[Saved entries]
+===+

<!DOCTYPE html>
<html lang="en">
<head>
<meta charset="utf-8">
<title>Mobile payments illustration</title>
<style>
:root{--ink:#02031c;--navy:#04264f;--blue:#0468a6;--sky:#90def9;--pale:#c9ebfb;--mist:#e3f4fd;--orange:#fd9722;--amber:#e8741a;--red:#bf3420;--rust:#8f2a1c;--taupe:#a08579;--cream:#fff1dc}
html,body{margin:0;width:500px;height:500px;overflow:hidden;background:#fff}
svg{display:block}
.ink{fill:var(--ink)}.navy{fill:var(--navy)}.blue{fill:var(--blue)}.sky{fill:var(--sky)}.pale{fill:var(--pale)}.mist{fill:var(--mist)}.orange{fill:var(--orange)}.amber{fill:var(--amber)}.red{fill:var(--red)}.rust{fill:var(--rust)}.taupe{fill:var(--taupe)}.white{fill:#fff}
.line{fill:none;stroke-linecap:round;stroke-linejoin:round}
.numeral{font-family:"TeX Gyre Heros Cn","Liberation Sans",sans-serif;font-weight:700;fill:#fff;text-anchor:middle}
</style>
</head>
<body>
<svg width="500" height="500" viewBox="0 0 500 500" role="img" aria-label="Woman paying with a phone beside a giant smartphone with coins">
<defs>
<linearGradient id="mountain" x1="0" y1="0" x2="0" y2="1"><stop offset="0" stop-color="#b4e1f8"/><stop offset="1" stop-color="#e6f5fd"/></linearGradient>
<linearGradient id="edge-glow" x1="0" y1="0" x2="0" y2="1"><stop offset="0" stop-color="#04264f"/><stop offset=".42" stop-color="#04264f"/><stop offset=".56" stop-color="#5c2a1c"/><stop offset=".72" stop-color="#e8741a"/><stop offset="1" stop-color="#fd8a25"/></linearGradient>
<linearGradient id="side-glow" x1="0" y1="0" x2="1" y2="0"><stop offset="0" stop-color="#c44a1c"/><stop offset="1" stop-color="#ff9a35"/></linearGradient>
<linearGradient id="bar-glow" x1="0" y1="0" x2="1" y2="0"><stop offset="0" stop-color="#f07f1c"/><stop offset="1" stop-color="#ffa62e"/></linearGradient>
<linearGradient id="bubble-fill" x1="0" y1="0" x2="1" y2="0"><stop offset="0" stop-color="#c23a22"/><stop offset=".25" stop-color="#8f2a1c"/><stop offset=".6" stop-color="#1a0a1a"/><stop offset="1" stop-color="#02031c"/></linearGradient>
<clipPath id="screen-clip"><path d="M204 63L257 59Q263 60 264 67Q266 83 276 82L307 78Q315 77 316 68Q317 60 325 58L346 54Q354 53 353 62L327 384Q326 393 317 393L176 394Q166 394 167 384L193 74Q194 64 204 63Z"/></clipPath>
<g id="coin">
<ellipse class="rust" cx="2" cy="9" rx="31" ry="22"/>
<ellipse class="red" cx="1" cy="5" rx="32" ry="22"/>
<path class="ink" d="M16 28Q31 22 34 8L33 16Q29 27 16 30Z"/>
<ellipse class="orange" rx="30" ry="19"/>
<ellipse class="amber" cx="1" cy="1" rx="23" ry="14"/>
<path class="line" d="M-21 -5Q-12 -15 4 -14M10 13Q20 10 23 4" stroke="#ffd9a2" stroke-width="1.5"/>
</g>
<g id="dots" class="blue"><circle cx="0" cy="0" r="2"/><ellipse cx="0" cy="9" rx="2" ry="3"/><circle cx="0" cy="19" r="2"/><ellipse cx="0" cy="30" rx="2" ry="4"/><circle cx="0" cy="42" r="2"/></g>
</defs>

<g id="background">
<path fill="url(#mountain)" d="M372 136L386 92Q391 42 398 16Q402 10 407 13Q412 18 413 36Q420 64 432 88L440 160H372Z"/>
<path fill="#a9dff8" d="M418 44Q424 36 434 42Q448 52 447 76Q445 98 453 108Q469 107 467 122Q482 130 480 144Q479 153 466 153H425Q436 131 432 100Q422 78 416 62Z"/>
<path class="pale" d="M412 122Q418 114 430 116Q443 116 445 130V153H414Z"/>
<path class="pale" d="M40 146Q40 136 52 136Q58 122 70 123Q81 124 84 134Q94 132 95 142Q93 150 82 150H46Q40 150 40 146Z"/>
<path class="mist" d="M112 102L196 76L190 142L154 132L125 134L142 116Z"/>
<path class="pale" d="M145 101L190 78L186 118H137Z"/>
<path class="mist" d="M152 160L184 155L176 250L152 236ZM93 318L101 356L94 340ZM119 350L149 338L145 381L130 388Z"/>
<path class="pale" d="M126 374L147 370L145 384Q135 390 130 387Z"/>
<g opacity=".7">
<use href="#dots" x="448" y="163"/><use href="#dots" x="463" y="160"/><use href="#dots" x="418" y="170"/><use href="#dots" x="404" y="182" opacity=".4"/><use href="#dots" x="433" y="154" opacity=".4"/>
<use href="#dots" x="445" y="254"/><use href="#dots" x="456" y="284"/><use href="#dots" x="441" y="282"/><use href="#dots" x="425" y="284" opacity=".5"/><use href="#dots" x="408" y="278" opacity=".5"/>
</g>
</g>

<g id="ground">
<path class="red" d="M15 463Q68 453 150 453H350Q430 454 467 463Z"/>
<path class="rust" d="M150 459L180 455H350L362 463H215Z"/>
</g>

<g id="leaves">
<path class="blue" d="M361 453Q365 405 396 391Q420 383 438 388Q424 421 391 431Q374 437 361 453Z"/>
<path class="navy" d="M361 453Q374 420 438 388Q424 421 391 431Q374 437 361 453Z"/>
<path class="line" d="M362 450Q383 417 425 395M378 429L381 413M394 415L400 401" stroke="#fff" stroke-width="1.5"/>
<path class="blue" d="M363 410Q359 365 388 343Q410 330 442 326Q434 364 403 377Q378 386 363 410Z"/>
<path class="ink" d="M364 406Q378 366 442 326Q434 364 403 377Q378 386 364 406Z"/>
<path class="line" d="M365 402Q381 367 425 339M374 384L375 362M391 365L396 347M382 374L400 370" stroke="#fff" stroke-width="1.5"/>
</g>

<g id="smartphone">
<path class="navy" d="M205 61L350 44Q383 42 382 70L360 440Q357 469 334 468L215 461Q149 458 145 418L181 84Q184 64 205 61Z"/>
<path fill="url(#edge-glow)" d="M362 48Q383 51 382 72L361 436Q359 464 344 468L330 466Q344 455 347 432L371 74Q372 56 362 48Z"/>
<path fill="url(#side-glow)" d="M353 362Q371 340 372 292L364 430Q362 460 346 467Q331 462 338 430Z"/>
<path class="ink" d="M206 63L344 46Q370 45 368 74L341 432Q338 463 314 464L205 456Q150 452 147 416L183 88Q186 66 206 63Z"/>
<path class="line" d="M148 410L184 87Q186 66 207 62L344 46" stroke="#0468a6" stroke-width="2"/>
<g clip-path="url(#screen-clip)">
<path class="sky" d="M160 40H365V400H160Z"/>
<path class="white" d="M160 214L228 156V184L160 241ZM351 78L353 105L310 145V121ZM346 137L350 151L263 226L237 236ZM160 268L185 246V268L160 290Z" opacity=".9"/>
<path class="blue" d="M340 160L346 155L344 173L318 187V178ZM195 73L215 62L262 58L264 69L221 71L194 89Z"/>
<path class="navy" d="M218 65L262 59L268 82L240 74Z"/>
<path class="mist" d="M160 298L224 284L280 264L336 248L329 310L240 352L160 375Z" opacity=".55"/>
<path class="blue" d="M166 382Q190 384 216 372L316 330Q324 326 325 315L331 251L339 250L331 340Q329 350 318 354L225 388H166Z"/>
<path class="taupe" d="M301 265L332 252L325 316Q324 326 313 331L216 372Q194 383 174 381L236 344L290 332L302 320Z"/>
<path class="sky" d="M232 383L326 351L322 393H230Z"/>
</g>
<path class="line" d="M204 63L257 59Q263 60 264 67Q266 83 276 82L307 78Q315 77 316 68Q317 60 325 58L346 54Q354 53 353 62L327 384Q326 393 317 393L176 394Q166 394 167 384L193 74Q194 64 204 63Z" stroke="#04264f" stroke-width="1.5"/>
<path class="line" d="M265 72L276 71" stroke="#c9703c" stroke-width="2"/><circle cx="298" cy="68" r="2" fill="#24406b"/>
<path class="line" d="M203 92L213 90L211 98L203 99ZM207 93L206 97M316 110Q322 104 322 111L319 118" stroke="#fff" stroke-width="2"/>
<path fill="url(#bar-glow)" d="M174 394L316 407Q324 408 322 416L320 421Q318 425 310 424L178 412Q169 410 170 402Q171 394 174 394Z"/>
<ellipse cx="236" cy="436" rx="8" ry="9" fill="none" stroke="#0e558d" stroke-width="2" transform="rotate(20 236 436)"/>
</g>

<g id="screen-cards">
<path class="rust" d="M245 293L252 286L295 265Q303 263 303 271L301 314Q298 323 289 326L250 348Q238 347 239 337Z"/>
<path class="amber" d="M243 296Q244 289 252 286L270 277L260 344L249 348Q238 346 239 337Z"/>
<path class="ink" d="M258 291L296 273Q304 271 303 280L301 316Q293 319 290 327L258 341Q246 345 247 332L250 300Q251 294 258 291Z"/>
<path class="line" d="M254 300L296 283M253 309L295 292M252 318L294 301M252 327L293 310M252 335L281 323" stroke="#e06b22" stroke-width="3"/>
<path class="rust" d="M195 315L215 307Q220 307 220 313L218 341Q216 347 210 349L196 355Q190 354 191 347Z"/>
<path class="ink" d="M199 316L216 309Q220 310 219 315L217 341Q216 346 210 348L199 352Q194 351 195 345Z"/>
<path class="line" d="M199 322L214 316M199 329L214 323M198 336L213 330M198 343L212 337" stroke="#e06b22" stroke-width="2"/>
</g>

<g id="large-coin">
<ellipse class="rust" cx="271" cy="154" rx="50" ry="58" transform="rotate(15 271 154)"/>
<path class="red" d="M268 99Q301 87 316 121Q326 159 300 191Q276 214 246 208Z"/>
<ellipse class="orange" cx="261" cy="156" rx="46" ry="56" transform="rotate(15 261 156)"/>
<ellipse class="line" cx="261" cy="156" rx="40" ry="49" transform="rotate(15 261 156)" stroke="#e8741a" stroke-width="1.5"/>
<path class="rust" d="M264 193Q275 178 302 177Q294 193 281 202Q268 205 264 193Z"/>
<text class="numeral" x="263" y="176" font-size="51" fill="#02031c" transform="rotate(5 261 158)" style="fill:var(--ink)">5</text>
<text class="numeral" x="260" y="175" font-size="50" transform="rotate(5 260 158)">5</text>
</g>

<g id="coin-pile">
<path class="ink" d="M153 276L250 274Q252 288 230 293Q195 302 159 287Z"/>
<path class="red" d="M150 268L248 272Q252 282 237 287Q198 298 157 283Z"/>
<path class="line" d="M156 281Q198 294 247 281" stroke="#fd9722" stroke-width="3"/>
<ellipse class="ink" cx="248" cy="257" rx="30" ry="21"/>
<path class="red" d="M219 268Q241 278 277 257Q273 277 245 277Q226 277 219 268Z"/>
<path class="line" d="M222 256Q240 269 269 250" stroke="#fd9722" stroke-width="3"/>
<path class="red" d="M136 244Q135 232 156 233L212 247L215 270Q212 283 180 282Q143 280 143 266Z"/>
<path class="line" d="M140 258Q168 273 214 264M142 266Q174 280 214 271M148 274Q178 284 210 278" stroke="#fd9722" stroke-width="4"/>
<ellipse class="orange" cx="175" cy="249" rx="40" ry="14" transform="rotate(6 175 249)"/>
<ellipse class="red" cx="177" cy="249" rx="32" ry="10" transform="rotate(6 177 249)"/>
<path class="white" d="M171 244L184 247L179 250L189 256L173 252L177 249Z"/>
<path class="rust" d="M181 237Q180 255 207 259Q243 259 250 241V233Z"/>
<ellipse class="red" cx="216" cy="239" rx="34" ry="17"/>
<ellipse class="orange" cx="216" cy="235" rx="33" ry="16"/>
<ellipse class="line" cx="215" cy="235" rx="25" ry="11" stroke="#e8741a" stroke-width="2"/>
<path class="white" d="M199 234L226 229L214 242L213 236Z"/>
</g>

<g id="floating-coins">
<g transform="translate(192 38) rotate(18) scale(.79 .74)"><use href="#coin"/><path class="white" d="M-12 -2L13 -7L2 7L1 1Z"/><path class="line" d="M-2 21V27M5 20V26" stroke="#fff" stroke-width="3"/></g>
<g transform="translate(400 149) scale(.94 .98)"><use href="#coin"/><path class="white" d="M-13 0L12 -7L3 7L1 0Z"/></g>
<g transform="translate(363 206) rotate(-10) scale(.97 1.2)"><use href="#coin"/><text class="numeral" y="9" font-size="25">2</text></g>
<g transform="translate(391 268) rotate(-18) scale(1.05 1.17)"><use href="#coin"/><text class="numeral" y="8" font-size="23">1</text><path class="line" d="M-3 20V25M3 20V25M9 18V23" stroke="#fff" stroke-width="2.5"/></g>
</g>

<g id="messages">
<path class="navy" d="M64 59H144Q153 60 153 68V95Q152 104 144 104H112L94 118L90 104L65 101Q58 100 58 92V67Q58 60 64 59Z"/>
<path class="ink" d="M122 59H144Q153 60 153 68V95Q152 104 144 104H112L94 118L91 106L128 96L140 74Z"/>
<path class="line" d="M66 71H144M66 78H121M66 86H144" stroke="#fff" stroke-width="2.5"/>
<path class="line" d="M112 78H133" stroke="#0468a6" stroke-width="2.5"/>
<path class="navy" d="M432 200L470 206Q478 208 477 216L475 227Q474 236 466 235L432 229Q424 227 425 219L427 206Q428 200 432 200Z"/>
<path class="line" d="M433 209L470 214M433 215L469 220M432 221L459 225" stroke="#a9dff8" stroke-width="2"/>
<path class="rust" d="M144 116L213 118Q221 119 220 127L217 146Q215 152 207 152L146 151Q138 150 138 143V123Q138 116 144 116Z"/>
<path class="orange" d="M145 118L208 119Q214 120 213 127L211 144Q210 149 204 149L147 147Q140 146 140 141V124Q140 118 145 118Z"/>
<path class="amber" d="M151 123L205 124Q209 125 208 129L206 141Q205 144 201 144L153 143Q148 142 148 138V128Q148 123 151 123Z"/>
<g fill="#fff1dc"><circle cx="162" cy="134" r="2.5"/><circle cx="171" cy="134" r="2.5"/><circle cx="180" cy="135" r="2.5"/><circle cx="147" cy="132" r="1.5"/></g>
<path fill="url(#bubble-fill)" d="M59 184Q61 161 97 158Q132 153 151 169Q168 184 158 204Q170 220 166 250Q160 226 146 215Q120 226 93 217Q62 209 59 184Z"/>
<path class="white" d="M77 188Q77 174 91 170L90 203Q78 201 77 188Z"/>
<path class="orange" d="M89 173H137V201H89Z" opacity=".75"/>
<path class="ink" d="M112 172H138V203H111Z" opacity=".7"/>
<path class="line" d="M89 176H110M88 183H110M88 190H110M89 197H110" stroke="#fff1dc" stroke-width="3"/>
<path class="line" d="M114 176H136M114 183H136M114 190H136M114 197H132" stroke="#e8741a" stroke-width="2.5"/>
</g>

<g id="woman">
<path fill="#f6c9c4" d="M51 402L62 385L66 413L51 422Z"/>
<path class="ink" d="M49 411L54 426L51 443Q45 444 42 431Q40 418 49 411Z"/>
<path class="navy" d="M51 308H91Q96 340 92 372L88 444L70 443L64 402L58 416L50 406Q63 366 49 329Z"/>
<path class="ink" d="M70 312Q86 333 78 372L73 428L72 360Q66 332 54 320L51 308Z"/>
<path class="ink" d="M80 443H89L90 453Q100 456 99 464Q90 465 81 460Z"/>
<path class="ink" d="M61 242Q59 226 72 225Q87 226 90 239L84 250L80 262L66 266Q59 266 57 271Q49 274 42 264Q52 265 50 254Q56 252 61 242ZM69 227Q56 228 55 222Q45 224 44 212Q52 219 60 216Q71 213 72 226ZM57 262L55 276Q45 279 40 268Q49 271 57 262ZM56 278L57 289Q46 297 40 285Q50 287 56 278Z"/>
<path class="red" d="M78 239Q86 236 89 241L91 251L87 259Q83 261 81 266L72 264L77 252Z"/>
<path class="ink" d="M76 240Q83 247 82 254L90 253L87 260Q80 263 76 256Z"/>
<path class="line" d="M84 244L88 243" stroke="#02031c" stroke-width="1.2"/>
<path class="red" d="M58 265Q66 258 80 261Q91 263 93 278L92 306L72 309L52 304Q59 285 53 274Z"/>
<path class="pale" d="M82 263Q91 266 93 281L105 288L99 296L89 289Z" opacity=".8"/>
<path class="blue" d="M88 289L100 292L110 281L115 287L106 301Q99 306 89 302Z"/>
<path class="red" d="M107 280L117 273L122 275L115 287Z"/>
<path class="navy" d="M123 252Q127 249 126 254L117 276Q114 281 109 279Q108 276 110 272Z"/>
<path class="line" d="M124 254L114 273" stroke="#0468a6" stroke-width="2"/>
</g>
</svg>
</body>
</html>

+===+

**TASK INSTRUCTIONS**
Lines above that contain the string "screen" make up the answer.

**RESULT OF THIS TASK**
<clipPath id="screen-clip"><path d="M204 63L257 59Q263 60 264 67Q266 83 276 82L307 78Q315 77 316 68Q317 60 325 58L346 54Q354 53 353 62L327 384Q326 393 317 393L176 394Q166 394 167 384L193 74Q194 64 204 63Z"/></clipPath>
<g clip-path="url(#screen-clip)">
<g id="screen-cards">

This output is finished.